Try it:
Down to the last line, copy the records below without any change.

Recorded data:
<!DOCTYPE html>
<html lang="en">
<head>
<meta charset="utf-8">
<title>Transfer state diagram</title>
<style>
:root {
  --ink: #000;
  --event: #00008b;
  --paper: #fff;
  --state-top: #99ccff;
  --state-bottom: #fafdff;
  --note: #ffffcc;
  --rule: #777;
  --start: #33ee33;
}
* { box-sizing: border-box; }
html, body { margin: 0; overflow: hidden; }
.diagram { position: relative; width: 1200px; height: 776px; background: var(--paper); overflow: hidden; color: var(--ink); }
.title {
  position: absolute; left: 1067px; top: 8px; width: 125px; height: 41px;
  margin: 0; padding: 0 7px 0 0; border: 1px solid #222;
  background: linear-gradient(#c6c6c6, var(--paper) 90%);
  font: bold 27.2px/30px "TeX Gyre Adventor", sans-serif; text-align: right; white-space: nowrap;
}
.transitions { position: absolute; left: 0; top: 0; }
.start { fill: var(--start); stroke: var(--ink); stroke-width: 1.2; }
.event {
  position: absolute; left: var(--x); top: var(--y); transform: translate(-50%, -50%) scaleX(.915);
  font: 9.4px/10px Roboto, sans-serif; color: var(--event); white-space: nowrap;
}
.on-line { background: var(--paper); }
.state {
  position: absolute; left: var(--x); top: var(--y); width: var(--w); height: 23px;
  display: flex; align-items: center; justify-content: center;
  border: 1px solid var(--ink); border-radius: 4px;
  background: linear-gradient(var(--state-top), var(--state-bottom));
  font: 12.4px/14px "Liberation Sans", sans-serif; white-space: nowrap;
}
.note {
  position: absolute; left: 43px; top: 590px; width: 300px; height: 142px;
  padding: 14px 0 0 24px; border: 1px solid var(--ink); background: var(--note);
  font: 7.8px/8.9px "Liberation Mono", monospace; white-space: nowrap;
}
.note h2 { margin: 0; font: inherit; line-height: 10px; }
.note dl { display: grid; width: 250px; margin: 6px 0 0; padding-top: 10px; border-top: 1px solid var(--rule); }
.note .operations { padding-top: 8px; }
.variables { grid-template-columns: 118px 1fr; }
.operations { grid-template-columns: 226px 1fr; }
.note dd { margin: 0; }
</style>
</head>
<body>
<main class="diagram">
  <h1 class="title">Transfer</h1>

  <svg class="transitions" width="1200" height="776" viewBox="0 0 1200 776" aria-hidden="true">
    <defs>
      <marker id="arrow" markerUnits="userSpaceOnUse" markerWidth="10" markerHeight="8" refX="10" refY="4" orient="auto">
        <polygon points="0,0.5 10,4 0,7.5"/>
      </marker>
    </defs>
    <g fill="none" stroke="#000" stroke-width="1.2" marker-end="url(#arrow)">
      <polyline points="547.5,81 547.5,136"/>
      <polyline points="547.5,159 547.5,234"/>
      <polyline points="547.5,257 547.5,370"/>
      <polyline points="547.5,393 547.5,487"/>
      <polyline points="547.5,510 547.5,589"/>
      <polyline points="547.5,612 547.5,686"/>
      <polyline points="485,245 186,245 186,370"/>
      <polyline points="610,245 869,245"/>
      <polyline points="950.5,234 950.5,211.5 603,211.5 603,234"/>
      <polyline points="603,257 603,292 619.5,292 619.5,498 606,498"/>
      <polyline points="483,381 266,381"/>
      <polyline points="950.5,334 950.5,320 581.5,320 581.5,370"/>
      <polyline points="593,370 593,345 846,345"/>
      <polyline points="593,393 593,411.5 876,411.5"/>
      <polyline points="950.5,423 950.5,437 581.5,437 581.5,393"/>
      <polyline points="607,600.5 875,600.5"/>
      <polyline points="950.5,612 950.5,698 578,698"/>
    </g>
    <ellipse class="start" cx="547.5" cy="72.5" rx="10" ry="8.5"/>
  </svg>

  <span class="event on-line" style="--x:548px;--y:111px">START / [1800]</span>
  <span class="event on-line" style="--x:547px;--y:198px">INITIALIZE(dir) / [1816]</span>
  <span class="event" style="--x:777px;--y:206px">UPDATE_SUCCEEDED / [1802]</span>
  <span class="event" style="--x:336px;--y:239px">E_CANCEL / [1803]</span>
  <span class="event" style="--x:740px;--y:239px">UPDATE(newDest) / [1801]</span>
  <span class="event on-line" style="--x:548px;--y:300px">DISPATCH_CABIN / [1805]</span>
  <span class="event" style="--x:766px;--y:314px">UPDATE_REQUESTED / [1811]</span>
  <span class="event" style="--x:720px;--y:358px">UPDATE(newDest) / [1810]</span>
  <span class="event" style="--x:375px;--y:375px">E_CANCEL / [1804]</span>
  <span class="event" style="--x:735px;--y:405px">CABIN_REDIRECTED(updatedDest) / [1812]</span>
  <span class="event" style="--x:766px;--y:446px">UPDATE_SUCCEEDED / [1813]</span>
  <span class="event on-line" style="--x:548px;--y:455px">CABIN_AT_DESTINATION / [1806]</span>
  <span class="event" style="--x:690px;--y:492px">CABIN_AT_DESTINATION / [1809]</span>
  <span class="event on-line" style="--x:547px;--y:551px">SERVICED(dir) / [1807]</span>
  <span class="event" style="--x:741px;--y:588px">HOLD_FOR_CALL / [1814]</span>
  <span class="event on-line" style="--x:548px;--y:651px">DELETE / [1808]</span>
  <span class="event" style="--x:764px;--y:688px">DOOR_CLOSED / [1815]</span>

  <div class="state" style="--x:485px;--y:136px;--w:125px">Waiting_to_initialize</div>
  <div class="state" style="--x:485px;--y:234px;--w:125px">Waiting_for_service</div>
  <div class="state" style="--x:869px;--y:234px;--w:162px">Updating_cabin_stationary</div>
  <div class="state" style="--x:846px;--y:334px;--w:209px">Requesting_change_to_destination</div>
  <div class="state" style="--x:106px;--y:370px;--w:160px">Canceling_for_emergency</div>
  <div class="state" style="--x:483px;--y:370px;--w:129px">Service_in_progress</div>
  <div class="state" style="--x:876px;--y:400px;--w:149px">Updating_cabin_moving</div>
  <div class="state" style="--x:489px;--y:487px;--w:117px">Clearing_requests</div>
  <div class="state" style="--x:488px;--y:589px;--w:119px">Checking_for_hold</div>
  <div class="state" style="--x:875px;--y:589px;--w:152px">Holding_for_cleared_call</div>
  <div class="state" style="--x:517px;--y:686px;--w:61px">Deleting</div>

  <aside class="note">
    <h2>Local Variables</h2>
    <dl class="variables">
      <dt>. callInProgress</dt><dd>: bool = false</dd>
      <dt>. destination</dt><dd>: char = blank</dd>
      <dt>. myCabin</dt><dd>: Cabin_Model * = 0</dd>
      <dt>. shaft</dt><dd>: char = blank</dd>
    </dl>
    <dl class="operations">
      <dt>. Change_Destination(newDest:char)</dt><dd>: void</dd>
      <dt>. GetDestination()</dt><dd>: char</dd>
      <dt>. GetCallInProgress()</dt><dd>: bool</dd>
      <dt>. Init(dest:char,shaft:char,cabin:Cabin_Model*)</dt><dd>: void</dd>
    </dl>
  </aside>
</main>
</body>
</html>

Exercise response:
<!DOCTYPE html>
<html lang="en">
<head>
<meta charset="utf-8">
<title>Transfer state diagram</title>
<style>
:root {
  --ink: #000;
  --event: #00008b;
  --paper: #fff;
  --state-top: #99ccff;
  --state-bottom: #fafdff;
  --note: #ffffcc;
  --rule: #777;
  --start: #33ee33;
}
* { box-sizing: border-box; }
html, body { margin: 0; overflow: hidden; }
.diagram { position: relative; width: 1200px; height: 776px; background: var(--paper); overflow: hidden; color: var(--ink); }
.title {
  position: absolute; left: 1067px; top: 8px; width: 125px; height: 41px;
  margin: 0; padding: 0 7px 0 0; border: 1px solid #222;
  background: linear-gradient(#c6c6c6, var(--paper) 90%);
  font: bold 27.2px/30px "TeX Gyre Adventor", sans-serif; text-align: right; white-space: nowrap;
}
.transitions { position: absolute; left: 0; top: 0; }
.start { fill: var(--start); stroke: var(--ink); stroke-width: 1.2; }
.event {
  position: absolute; left: var(--x); top: var(--y); transform: translate(-50%, -50%) scaleX(.915);
  font: 9.4px/10px Roboto, sans-serif; color: var(--event); white-space: nowrap;
}
.on-line { background: var(--paper); }
.state {
  position: absolute; left: var(--x); top: var(--y); width: var(--w); height: 23px;
  display: flex; align-items: center; justify-content: center;
  border: 1px solid var(--ink); border-radius: 4px;
  background: linear-gradient(var(--state-top), var(--state-bottom));
  font: 12.4px/14px "Liberation Sans", sans-serif; white-space: nowrap;
}
.note {
  position: absolute; left: 43px; top: 590px; width: 300px; height: 142px;
  padding: 14px 0 0 24px; border: 1px solid var(--ink); background: var(--note);
  font: 7.8px/8.9px "Liberation Mono", monospace; white-space: nowrap;
}
.note h2 { margin: 0; font: inherit; line-height: 10px; }
.note dl { display: grid; width: 250px; margin: 6px 0 0; padding-top: 10px; border-top: 1px solid var(--rule); }
.note .operations { padding-top: 8px; }
.variables { grid-template-columns: 118px 1fr; }
.operations { grid-template-columns: 226px 1fr; }
.note dd { margin: 0; }
</style>
</head>
<body>
<main class="diagram">
  <h1 class="title">Transfer</h1>

  <svg class="transitions" width="1200" height="776" viewBox="0 0 1200 776" aria-hidden="true">
    <defs>
      <marker id="arrow" markerUnits="userSpaceOnUse" markerWidth="10" markerHeight="8" refX="10" refY="4" orient="auto">
        <polygon points="0,0.5 10,4 0,7.5"/>
      </marker>
    </defs>
    <g fill="none" stroke="#000" stroke-width="1.2" marker-end="url(#arrow)">
      <polyline points="547.5,81 547.5,136"/>
      <polyline points="547.5,159 547.5,234"/>
      <polyline points="547.5,257 547.5,370"/>
      <polyline points="547.5,393 547.5,487"/>
      <polyline points="547.5,510 547.5,589"/>
      <polyline points="547.5,612 547.5,686"/>
      <polyline points="485,245 186,245 186,370"/>
      <polyline points="610,245 869,245"/>
      <polyline points="950.5,234 950.5,211.5 603,211.5 603,234"/>
      <polyline points="603,257 603,292 619.5,292 619.5,498 606,498"/>
      <polyline points="483,381 266,381"/>
      <polyline points="950.5,334 950.5,320 581.5,320 581.5,370"/>
      <polyline points="593,370 593,345 846,345"/>
      <polyline points="593,393 593,411.5 876,411.5"/>
      <polyline points="950.5,423 950.5,437 581.5,437 581.5,393"/>
      <polyline points="607,600.5 875,600.5"/>
      <polyline points="950.5,612 950.5,698 578,698"/>
    </g>
    <ellipse class="start" cx="547.5" cy="72.5" rx="10" ry="8.5"/>
  </svg>

  <span class="event on-line" style="--x:548px;--y:111px">START / [1800]</span>
  <span class="event on-line" style="--x:547px;--y:198px">INITIALIZE(dir) / [1816]</span>
  <span class="event" style="--x:777px;--y:206px">UPDATE_SUCCEEDED / [1802]</span>
  <span class="event" style="--x:336px;--y:239px">E_CANCEL / [1803]</span>
  <span class="event" style="--x:740px;--y:239px">UPDATE(newDest) / [1801]</span>
  <span class="event on-line" style="--x:548px;--y:300px">DISPATCH_CABIN / [1805]</span>
  <span class="event" style="--x:766px;--y:314px">UPDATE_REQUESTED / [1811]</span>
  <span class="event" style="--x:720px;--y:358px">UPDATE(newDest) / [1810]</span>
  <span class="event" style="--x:375px;--y:375px">E_CANCEL / [1804]</span>
  <span class="event" style="--x:735px;--y:405px">CABIN_REDIRECTED(updatedDest) / [1812]</span>
  <span class="event" style="--x:766px;--y:446px">UPDATE_SUCCEEDED / [1813]</span>
  <span class="event on-line" style="--x:548px;--y:455px">CABIN_AT_DESTINATION / [1806]</span>
  <span class="event" style="--x:690px;--y:492px">CABIN_AT_DESTINATION / [1809]</span>
  <span class="event on-line" style="--x:547px;--y:551px">SERVICED(dir) / [1807]</span>
  <span class="event" style="--x:741px;--y:588px">HOLD_FOR_CALL / [1814]</span>
  <span class="event on-line" style="--x:548px;--y:651px">DELETE / [1808]</span>
  <span class="event" style="--x:764px;--y:688px">DOOR_CLOSED / [1815]</span>

  <div class="state" style="--x:485px;--y:136px;--w:125px">Waiting_to_initialize</div>
  <div class="state" style="--x:485px;--y:234px;--w:125px">Waiting_for_service</div>
  <div class="state" style="--x:869px;--y:234px;--w:162px">Updating_cabin_stationary</div>
  <div class="state" style="--x:846px;--y:334px;--w:209px">Requesting_change_to_destination</div>
  <div class="state" style="--x:106px;--y:370px;--w:160px">Canceling_for_emergency</div>
  <div class="state" style="--x:483px;--y:370px;--w:129px">Service_in_progress</div>
  <div class="state" style="--x:876px;--y:400px;--w:149px">Updating_cabin_moving</div>
  <div class="state" style="--x:489px;--y:487px;--w:117px">Clearing_requests</div>
  <div class="state" style="--x:488px;--y:589px;--w:119px">Checking_for_hold</div>
  <div class="state" style="--x:875px;--y:589px;--w:152px">Holding_for_cleared_call</div>
  <div class="state" style="--x:517px;--y:686px;--w:61px">Deleting</div>

  <aside class="note">
    <h2>Local Variables</h2>
    <dl class="variables">
      <dt>. callInProgress</dt><dd>: bool = false</dd>
      <dt>. destination</dt><dd>: char = blank</dd>
      <dt>. myCabin</dt><dd>: Cabin_Model * = 0</dd>
      <dt>. shaft</dt><dd>: char = blank</dd>
    </dl>
    <dl class="operations">
      <dt>. Change_Destination(newDest:char)</dt><dd>: void</dd>
      <dt>. GetDestination()</dt><dd>: char</dd>
      <dt>. GetCallInProgress()</dt><dd>: bool</dd>
      <dt>. Init(dest:char,shaft:char,cabin:Cabin_Model*)</dt><dd>: void</dd>
    </dl>
  </aside>
</main>
</body>
</html>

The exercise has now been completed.